Dataset records.
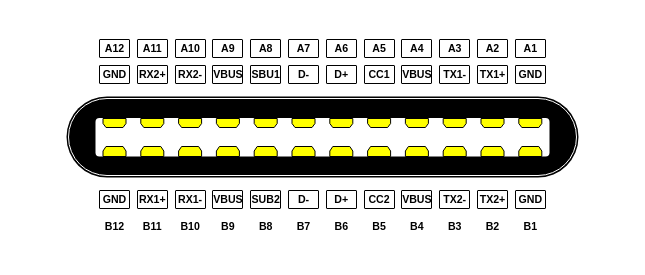
<!DOCTYPE html>
<html lang="en">
<head>
<meta charset="utf-8">
<title>Connector pinout</title>
<style>
:root { --ink: #000; --paper: #fff; --contact: #ff0; }
* { box-sizing: border-box; margin: 0; padding: 0; }
body { width: 645px; height: 275px; overflow: hidden; background: var(--paper); }
.pinout {
  position: relative; width: 645px; height: 275px; padding: 39px 0 0 99px;
  color: var(--ink); font: bold 10.6px/17px "Liberation Sans", Arial, sans-serif;
}
.pins {
  display: grid; grid-template-columns: repeat(12, 31px); column-gap: 6.8px;
  list-style: none; text-align: center; white-space: nowrap;
}
.pins li { height: 19px; border: 1px solid transparent; display: flex; justify-content: center; }
.boxed li { border-color: var(--ink); border-radius: 1px; }
.signals-a { margin-top: 7px; }
.signals-b { margin-top: 106px; }
.numbers-b { margin-top: 8px; }
.connector { position: absolute; left: 0; top: 0; }
.shell { fill: var(--ink); }
.shell-line { fill: none; stroke: var(--paper); stroke-width: 1; }
.cavity { fill: var(--paper); }
.contact { fill: var(--contact); stroke: var(--ink); stroke-width: 1; }
</style>
</head>
<body>
<main class="pinout">
  <svg class="connector" width="645" height="275" viewBox="0 0 645 275" role="img" aria-label="Connector with two rows of twelve contacts">
    <defs>
      <g id="contact-pair" class="contact">
        <path d="M-11.5 118.5H11.5V123.5L8.5 127.5H-8.5L-11.5 123.5Z"/>
        <path d="M-11.5 156.5H11.5V151L8.5 146.5H-8.5L-11.5 151Z"/>
      </g>
    </defs>
    <rect class="shell" x="66.5" y="96.5" width="512" height="81" rx="40.5"/>
    <rect class="shell-line" x="68.5" y="98.5" width="508" height="77" rx="38.5"/>
    <rect class="cavity" x="95.5" y="118" width="454" height="38.5" rx="4"/>
    <use href="#contact-pair" x="114.5"/>
    <use href="#contact-pair" x="152.3"/>
    <use href="#contact-pair" x="190.1"/>
    <use href="#contact-pair" x="227.9"/>
    <use href="#contact-pair" x="265.7"/>
    <use href="#contact-pair" x="303.5"/>
    <use href="#contact-pair" x="341.3"/>
    <use href="#contact-pair" x="379.1"/>
    <use href="#contact-pair" x="416.9"/>
    <use href="#contact-pair" x="454.7"/>
    <use href="#contact-pair" x="492.5"/>
    <use href="#contact-pair" x="530.3"/>
  </svg>

  <ul class="pins boxed numbers-a">
    <li>A12</li><li>A11</li><li>A10</li><li>A9</li><li>A8</li><li>A7</li>
    <li>A6</li><li>A5</li><li>A4</li><li>A3</li><li>A2</li><li>A1</li>
  </ul>
  <ul class="pins boxed signals-a">
    <li>GND</li><li>RX2+</li><li>RX2-</li><li>VBUS</li><li>SBU1</li><li>D-</li>
    <li>D+</li><li>CC1</li><li>VBUS</li><li>TX1-</li><li>TX1+</li><li>GND</li>
  </ul>
  <ul class="pins boxed signals-b">
    <li>GND</li><li>RX1+</li><li>RX1-</li><li>VBUS</li><li>SUB2</li><li>D-</li>
    <li>D+</li><li>CC2</li><li>VBUS</li><li>TX2-</li><li>TX2+</li><li>GND</li>
  </ul>
  <ul class="pins numbers-b">
    <li>B12</li><li>B11</li><li>B10</li><li>B9</li><li>B8</li><li>B7</li>
    <li>B6</li><li>B5</li><li>B4</li><li>B3</li><li>B2</li><li>B1</li>
  </ul>
</main>
</body>
</html>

The problem. If a line above holds the word "body", copy it.

Output for this task.
body { width: 645px; height: 275px; overflow: hidden; background: var(--paper); }
<body>
</body>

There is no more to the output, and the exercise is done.